Panel defers rule change extending liquor-to-go hours
Residents oppose rule; department says it’s already a state law
WAILUKU — A bartender, a priest and a group of local students walked into a public hearing on Wednesday to oppose a rule change that would allow Maui County restaurants to serve liquor to go.
The county Liquor Control Department says a state law already allows it and that the county is just clarifying its own rules. The change would allow restaurants and dispensers to serve liquor for off-premises consumption from 6 a.m. to 11 p.m., which brewpubs, wineries and small craft producers already can do.
About two dozen testifiers packed the department’s conference room, many speaking to the dangers of making more alcohol available to the community.
The Liquor Control Commission approved most of the department’s rule changes but deferred several, including the restaurant provision.
During public testimony, students from the Maui Nui Youth Council put on a skit to demonstrate the impacts of different alcohol content and to oppose the department’s proposed definition of a standard drink and the liquor-to-go provision.
“We are opposed to making restaurants retail outlets for alcohol sales,” said Patricio Santiago, a 7th-grader at Seabury Hall. “This will create more alcohol availability in our community, which according to the World Health Organization, is a major contributor to underage drinking. We do not need more underage drinking in our community and hope that you will ensure our safety by not allowing this to happen.”
Rick Collins, director of the Maui Coalition for Drug-Free Youth, said that “prevention science shows that when there is a significant increase in alcohol density that there is an increase in overall alcohol consumption in the community.” According to the Centers for Disease Control and Prevention, higher alcohol density is linked to higher overall violence rates, drunken driving rates and underage drinking, Collins said.
Opponents included Hang Loose Lounge bartender Jenifer Brown, who said she’d have no way of knowing if people asking for alcohol to go might have underage kids in the car, and Kerith Harding, rector at St. John’s Episcopal Church, who said that the rule change was not something the public wanted but likely spurred by “beverage vendors with corporate interests and others who frankly don’t have the public’s health or interest in mind.”
The commission went into a 20-minute executive session before voting to approve most of the rule changes, with five in favor and one commissioner, Alberta de Jetley, abstaining. The changes that were deferred and will likely be taken up at the commission’s next meeting in June include:
• Defining drinks, standard drinks, hosted bars and no-host bars. A “standard drink” would be defined as 5 ounces of wine, 12 ounces of beer or 1¢ ounces of distilled spirits.

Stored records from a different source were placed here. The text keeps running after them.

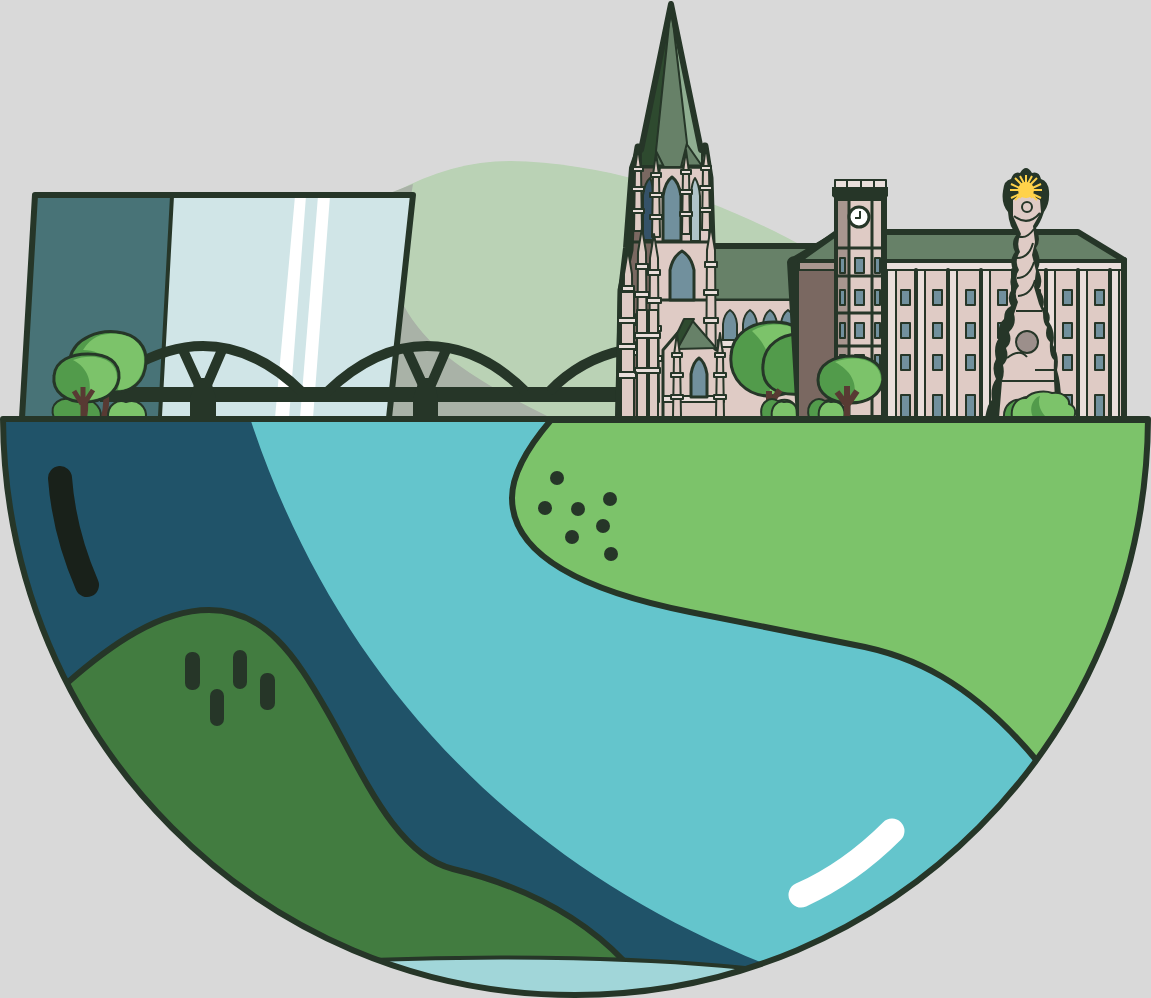
<!DOCTYPE html>
<html lang="en">
<head>
<meta charset="utf-8">
<title>City on the river</title>
<style>
:root{--sky:#d9d9d9;--ink:#263628;--leaf:#7cc36a;--leaf-dark:#529b4b;--meadow-dark:#427c40;--river:#64c5cc;--river-deep:#205369;--foam:#a1d6d9;--glass:#d0e5e7;--glass-dark:#487377;--stone:#dfcbc5;--stone-light:#eadfdb;--stone-shade:#7a6861;--stone-mid:#a8968f;--roof:#678168;--roof-dark:#2e4a2f;--roof-light:#8fae91;--pane:#71909d;--hill:#bad2b5;--hill-shade:#a9b2a7;--sun:#ffd24a;--trunk:#583a33}
html,body{margin:0;overflow:hidden;background:var(--sky)}
svg{display:block;width:1151px;height:998px}
.ink{fill:var(--ink)}
.line{fill:none;stroke:var(--ink);stroke-width:6;stroke-linejoin:round;stroke-linecap:round}
.thin{stroke:var(--ink);stroke-width:2;stroke-linejoin:round}
.mid{stroke:var(--ink);stroke-width:3;stroke-linejoin:round}
.bold{stroke:var(--ink);stroke-width:6;stroke-linejoin:round}
.stone{fill:var(--stone)}.shade{fill:var(--stone-shade)}.pale{fill:var(--stone-light)}
.roof{fill:var(--roof)}.roof-dark{fill:var(--roof-dark)}.roof-light{fill:var(--roof-light)}
.pane{fill:var(--pane)}.leaf{fill:var(--leaf)}.leaf-dark{fill:var(--leaf-dark)}
.trunk{fill:none;stroke:var(--trunk);stroke-width:6}
</style>
</head>
<body>
<svg viewBox="0 0 1151 998" role="img" aria-label="City skyline above a round bowl with a river and meadows">
<defs>
  <clipPath id="bowl"><path d="M3 419H1148C1146 740 890 995 575 995S5 740 3 419Z"/></clipPath>
  <clipPath id="park"><rect x="720" y="300" width="77" height="118"/></clipPath>
  <g id="pinnacle" class="thin">
    <path class="stone" d="M-3 22L0 0L3 22L4 84H-4Z"/>
    <path class="pale" d="M-5 20H5V24H-5ZM-6 40H6V44H-6ZM-6 62H6V66H-6Z"/>
  </g>
  <g id="buttress" class="thin">
    <path class="stone" d="M-4 24L0 0L4 24L5 168H-5Z"/>
    <path class="pale" d="M-6 36H6V41H-6ZM-7 64H7V69H-7ZM-7 92H7V97H-7ZM-8 122H8V127H-8Z"/>
  </g>
  <g id="hall-bay">
    <g class="pane thin"><path d="M-4 290H5V305H-4ZM-4 323H5V338H-4ZM-4 355H5V370H-4ZM-4 395H5V417H-4Z"/></g>
    <path class="pale thin" d="M11 270H20V417H11Z"/>
    <path class="line" style="stroke-width:4" d="M11 270V417"/>
  </g>
  <g id="tower-row" class="pane thin"><path d="M840 0H845V15H840ZM855 0H864V15H855ZM875 0H880V15H875Z"/></g>
  <path id="nave-window" class="pane thin" d="M0 340V324Q1 314 7 310Q13 314 14 324V340Z"/>
  <g id="bush-pair" class="thin">
    <path class="leaf-dark" d="M0 418C-4 402 8 396 16 401C30 396 38 408 35 418Z"/>
    <path class="leaf" d="M10 418C8 406 16 400 22 402C33 400 37 410 35 418Z"/>
  </g>
</defs>

<rect width="1151" height="998" fill="var(--sky)"/>

<g id="hills">
  <path fill="var(--hill)" d="M395 192C432 172 470 161 510 161C620 163 730 205 810 250V418H389Z"/>
  <path fill="var(--hill-shade)" d="M390 193L413 184L411 196ZM404 306C430 355 490 388 551 418H388Z"/>
</g>

<g id="glass-museum">
  <path fill="var(--glass)" d="M35 195H413L389 418H22Z"/>
  <path fill="var(--glass-dark)" d="M35 195H172L160 418H22Z"/>
  <path fill="#fff" d="M295 196H306L289 418H275ZM318 196H330L313 418H300Z"/>
  <path class="line" style="stroke-width:4" d="M172 196L160 416"/>
  <path class="line" d="M22 418L35 195H413L389 418"/>
</g>

<g id="bridge">
  <rect class="ink" x="100" y="387" width="525" height="15"/>
  <path class="line" style="stroke-width:10;stroke-linecap:butt" d="M130 368Q168 346 203 346Q255 346 302 392M327 392Q375 346 427 346Q480 346 526 392M549 392Q580 359 625 350"/>
  <path class="line" style="stroke-width:10;stroke-linecap:butt" d="M183 350L203 394L222 350M407 350L427 394L446 350"/>
  <path class="ink" d="M196 378H210L216 398V418H190V398ZM420 378H433L438 398V418H413V398Z"/>
</g>

<g id="left-trees">
  <path class="leaf-dark thin" d="M54 418C48 403 62 396 72 400C90 394 102 406 101 418Z"/>
  <path class="trunk" d="M104 418Q108 400 105 385"/>
  <path class="leaf-dark mid" d="M70 358C75 337 100 330 117 332C137 334 147 347 146 362C145 382 132 393 112 392C85 394 68 378 70 358Z"/>
  <path class="leaf" d="M83 350C93 333 108 333 118 334C136 336 145 348 144 362C143 378 133 390 118 390C123 368 105 350 83 350Z"/>
  <path class="trunk" d="M84 418Q87 402 83 386M84 402L94 388" />
  <path class="leaf-dark mid" d="M54 376C55 360 72 354 88 354C108 354 120 362 119 378C117 394 101 402 85 402C66 402 52 392 54 376Z"/>
  <path class="leaf" d="M73 360C90 353 117 356 117 378C115 392 104 399 88 400C93 382 88 368 73 360Z"/>
  <path class="trunk" style="stroke-width:5" d="M83 418V387M84 404L93 390M82 404L74 391"/>
  <path class="leaf thin" d="M108 418C107 404 118 399 126 402C138 398 147 407 146 418Z"/>
</g>

<g id="cathedral">
  <g id="nave">
    <path class="roof mid" d="M712 246H815V300H712Z"/>
    <path class="line" d="M712 246H818"/>
    <path class="stone thin" d="M712 300H800V418H712Z"/>
    <use href="#nave-window" x="723"/><use href="#nave-window" x="743"/><use href="#nave-window" x="763"/><use href="#nave-window" x="781"/>
    <path class="pale thin" d="M718 340H795V347H718Z"/>
  </g>
  <path class="bold shade" d="M639 148L632 168L626 248L621 290L618 418H660L662 300V168Z"/>
  <path class="stone mid" d="M636 167H708L714 300V418H650V167Z"/>
  <path class="shade thin" d="M636 167H660L652 242V418H621L628 250Z"/>
  <path class="pane thin" style="fill:#355268" d="M643 240V195Q645 182 650 178Q653 184 653 195V240Z"/>
  <path class="pane mid" d="M663 241V196Q665 182 672 177Q679 182 681 196V241Z"/>
  <path class="thin" fill="#afc4c9" d="M691 241V194Q692 182 695 178Q699 184 700 196V241Z"/>
  <path class="mid" d="M632 242H714M650 300H716M634 167H708" fill="none"/>
  <path class="pane mid" d="M670 300V270Q673 256 682 251Q691 256 694 270V300Z"/>
  <g id="spire">
    <path class="roof mid" d="M671 3L641 166H702Z"/>
    <path class="roof-dark thin" d="M671 5L641 152V166H655Z"/>
    <path class="roof-light thin" d="M671 5L702 152V166L686 143Z"/>
    <path class="roof thin" d="M671 5L656 151L664 167H681L687 143Z"/>
    <path class="line" d="M641 150L671 4L701 150"/>
  </g>
  <path class="line" style="stroke-width:7" d="M638 147L633 178L630 250L621 290L619 416M705 146L710 178L712 243"/>
  <use href="#pinnacle" x="638" y="147"/><use href="#pinnacle" x="656" y="153"/><use href="#pinnacle" x="686" y="150"/><use href="#pinnacle" x="706" y="146"/>
  <use href="#buttress" x="628" y="250"/><use href="#buttress" x="642" y="228"/><use href="#buttress" x="654" y="234"/><use href="#buttress" x="711" y="226"/>
  <path class="stone thin" d="M621 292H634V418H621ZM637 310H647V418H637ZM649 310H658V418H649Z"/>
  <path class="pale thin" d="M618 318H636V323H618ZM618 344H636V349H618ZM618 372H636V378H618ZM635 333H660V338H635ZM635 368H660V373H635Z"/>
  <g id="portal">
    <path class="stone mid" d="M663 418V350L687 322L716 350H722V418Z"/>
    <path class="roof thin" d="M677 349L691 319L716 348Z"/>
    <path class="roof-dark thin" d="M676 336L684 319H694L679 346Z"/>
    <path class="thin pale" d="M663 396H724V402H663Z"/>
    <path class="pane mid" d="M691 397V374Q693 362 699 358Q705 362 707 374V397Z"/>
    <use href="#pinnacle" x="677" y="333"/><use href="#pinnacle" x="720" y="333"/>
  </g>
</g>

<g id="park-trees" clip-path="url(#park)">
  <path class="trunk" style="stroke-width:8" d="M769 418Q773 400 766 370"/>
  <path class="leaf-dark mid" d="M731 356C732 333 752 322 774 322C798 322 812 335 811 360C808 386 790 396 770 396C746 396 729 378 731 356Z"/>
  <path class="leaf" d="M752 331C768 321 790 324 797 330V386C788 394 778 394 769 394C776 366 768 346 752 331Z"/>
  <path class="leaf-dark mid" d="M763 365C764 344 782 334 800 334V394C776 396 761 386 763 365Z"/>
  <path class="trunk" d="M769 418V391M770 404L780 390"/>
  <use href="#bush-pair" x="762"/>
</g>

<g id="town-hall">
  <path class="ink" d="M787 262Q788 257 794 256L838 230V418H796Z"/>
  <path class="stone" d="M880 260H1124V418H880Z"/>
  <path class="shade" d="M799 264H838V418H799Z"/>
  <path class="roof bold" d="M800 259L838 232H1078L1124 260L1123 262H800Z"/>
  <path class="pale thin" d="M884 262H1122V270H884Z"/>
  <path class="thin" fill="var(--stone-mid)" d="M799 262H838V270H799Z"/>
  <use href="#hall-bay" x="905"/><use href="#hall-bay" x="937"/><use href="#hall-bay" x="970"/><use href="#hall-bay" x="1002"/><use href="#hall-bay" x="1035"/><use href="#hall-bay" x="1067"/><use href="#hall-bay" x="1099"/>
  <path class="pale thin" d="M887 270H896V418H887Z"/>
  <path class="line" d="M1124 260V418"/>
  <g id="clock-tower">
    <path class="stone bold" d="M837 195H884V418H837Z"/>
    <path fill="var(--stone-mid)" d="M838 195H849V418H838Z"/>
    <path class="mid" fill="none" d="M849 195V418M872 195V418M837 248H884M837 276H884M837 313H884M837 346H884"/>
    <use href="#tower-row" y="258"/><use href="#tower-row" y="290"/><use href="#tower-row" y="323"/><use href="#tower-row" y="355"/>
    <path class="ink" d="M832 187H888V196L883 201H838L832 196Z"/>
    <path class="thin pale" d="M835 180H886V188H835ZM847 180V188M861 180V188M874 180V188"/>
    <circle class="mid" cx="859" cy="217" r="10" fill="#fff"/>
    <path class="thin" fill="none" d="M860 211V218H855"/>
  </g>
</g>

<g id="round-tree">
  <use href="#bush-pair" x="809"/>
  <path class="leaf-dark mid" d="M818 380C818 364 834 356 852 356C872 356 884 366 883 380C881 395 867 403 850 403C831 403 818 394 818 380Z"/>
  <path class="leaf" d="M835 362C854 354 881 359 881 380C879 393 868 401 853 401C859 383 850 370 835 362Z"/>
  <path class="trunk" d="M847 418V386M848 404L857 391M846 404L837 392"/>
</g>

<g id="trinity-column">
  <path class="ink" d="M1008 212Q1001 204 1003 191Q1004 180 1011 179Q1014 171 1020 173Q1026 163 1032 173Q1039 171 1041 179Q1048 181 1049 191Q1050 204 1044 212Q1040 224 1036 228Q1042 240 1036 248Q1042 260 1038 269Q1044 282 1039 289Q1046 299 1043 307Q1052 313 1049 322Q1056 332 1053 345Q1060 356 1057 370Q1063 390 1060 418H985Q988 402 992 400Q990 387 996 379Q991 368 996 359Q993 346 999 338Q997 325 1004 319Q1004 309 1011 306Q1006 297 1012 289Q1008 280 1014 272Q1008 261 1015 252Q1010 242 1017 234Q1009 228 1008 212Z"/>
  <path class="stone" d="M1013 200Q1026 192 1040 200L1041 212L1033 226L1035 242L1032 255L1036 271L1034 287L1039 304L1043 313Q1043 324 1047 327Q1044 337 1050 342Q1049 356 1054 360Q1053 382 1057 418H999L1002 381Q1005 373 1003 365Q1010 358 1006 348Q1013 342 1009 332Q1017 325 1014 314L1018 302Q1013 292 1019 286Q1014 277 1019 270Q1014 261 1020 252Q1016 243 1021 234L1013 216Z"/>
  <path class="thin" fill="none" d="M1014 216Q1028 227 1040 213M1018 236Q1026 240 1034 229M1017 258Q1029 258 1033 243M1017 278Q1029 278 1034 262M1018 296Q1031 295 1035 280M1016 311H1042M1007 358Q1020 348 1027 357M1035 370H1055M1002 381H1056"/>
  <circle class="thin stone" cx="1027" cy="207" r="5"/>
  <circle class="thin" cx="1027" cy="342" r="11" fill="#9c8f8b"/>
  <path fill="none" stroke="var(--sun)" stroke-width="2" d="M1026 175V198M1010 190H1042M1015 178L1037 200M1037 178L1015 200M1020 176L1032 198M1032 176L1020 198M1011 184L1041 198M1041 184L1011 198"/>
  <circle cx="1026" cy="190" r="8" fill="var(--sun)"/>
  <path class="leaf-dark thin" d="M1004 418C1003 404 1014 399 1020 400C1030 392 1040 400 1041 418Z"/>
  <path class="leaf thin" d="M1012 418C1010 404 1019 397 1026 398C1033 390 1047 391 1052 393C1064 391 1070 400 1069 404C1076 406 1076 413 1074 418Z"/>
  <path class="leaf-dark" d="M1033 417C1028 406 1035 397 1040 396C1037 404 1041 412 1046 417Z"/>
</g>

<g id="landscape-bowl">
  <g clip-path="url(#bowl)">
    <rect y="418" width="1151" height="580" fill="var(--river)"/>
    <path fill="var(--river-deep)" d="M0 418H250C330 662 500 858 765 964L740 998H0Z"/>
    <path class="bold" fill="var(--leaf)" d="M551 420C527 448 512 474 512 498C512 550 570 588 690 612L855 645C910 655 970 680 1038 762L1160 760V420Z"/>
    <path class="bold" fill="var(--meadow-dark)" d="M66 684C110 645 160 610 209 610C265 610 295 655 327 711C361 770 395 855 453 869C520 885 580 915 624 961L560 1000H40Z"/>
    <path class="mid" style="stroke-width:4" fill="var(--foam)" d="M370 960C500 955 650 957 765 970L700 1000H430Z"/>
  </g>
  <g class="ink">
    <circle cx="557" cy="478" r="7"/><circle cx="610" cy="499" r="7"/><circle cx="545" cy="508" r="7"/><circle cx="578" cy="509" r="7"/><circle cx="603" cy="526" r="7"/><circle cx="572" cy="537" r="7"/><circle cx="611" cy="554" r="7"/>
    <rect x="185" y="652" width="15" height="38" rx="7"/><rect x="233" y="650" width="14" height="39" rx="7"/><rect x="210" y="689" width="14" height="37" rx="7"/><rect x="260" y="673" width="15" height="37" rx="7"/>
  </g>
  <path class="line" style="stroke:#19211a;stroke-width:24" d="M60 478Q64 532 87 585"/>
  <path class="line" style="stroke:#fff;stroke-width:25" d="M801 895Q850 873 892 831"/>
  <path class="line" d="M3 419H1148C1146 740 890 995 575 995S5 740 3 419Z"/>
</g>
</svg>
</body>
</html>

• Allowing restaurants and dispensers to serve liquor for off-premises consumption from 6 a.m. to 11 p.m. and manufacturers and wholesalers to do business at any time.
• Removing the rule that prevents serving more than two drinks at one time to an individual to allow for the serving of flights, provided the combined drinks do not exceed the volume of a standard drink.
When asked in March why the department was considering the restaurant rule change, Liquor Control Director Glenn Mukai said that it was to “even the playing field” since brewpubs, wineries and small craft producers can already sell drinks to go. However, he added Wednesday that it’s actually a state law and that the county is just updating its own rules.
In 2015, the state Legislature passed House Bill 770, which amended state liquor laws to say that a Class 2 restaurant license “shall also authorize the licensee to sell beer, malt beverages or cider for off-premises consumption.” The drink must be sold “in a securely sealed or covered glass, ceramic or metal container that is sold to or provided by the patron,” and the container cannot exceed a half gallon.
Deputy Corporation Counsel Gary Murai said that restaurants in Maui County can already serve liquor for off-premises consumption.
The county can make its laws more restrictive than the state’s in some instances, but if the law says the license “shall” authorize, the county has to follow the state’s lead, First Deputy Corporation Counsel Ed Kushi explained.
The county does have the power to set the hours of sale, and Murai said that the 6 a.m. to 11 p.m. time slot would be consistent with current liquor retail hours in the county. However, it would essentially extend morning liquor-sale hours for restaurants, which can currently serve liquor for on-premises consumption from 8 a.m. until 2 a.m. the next day.
Collins said the coalition planned to do more legal analysis before the next meeting and was still opposed to the rule change.
Some of the other changes passed by the commission Wednesday include:
• Removing application requirements for state Department of Health clearance, federal tax clearance and guaranty or bond
• Allowing the director to approve change of location applications without a hearing for Class 8 transient vessels and Class 9 tour or cruise vessels
• Allowing the commission to issue a license while an applicant is validly challenging a tax assessment
• Allowing a license holder to place a license with the commission for temporary “safekeeping”
• Adding a special, per day, fundraising event fee of $0 to clarify the rules. The current license class fees do not list fundraising events
• Ending reciprocity between counties for liquor certificates.
To see a full list of the rules, visit mauicounty.gov/1004/ RulesLaws.
* Colleen Uechi can be reached at firstname.lastname@example.org.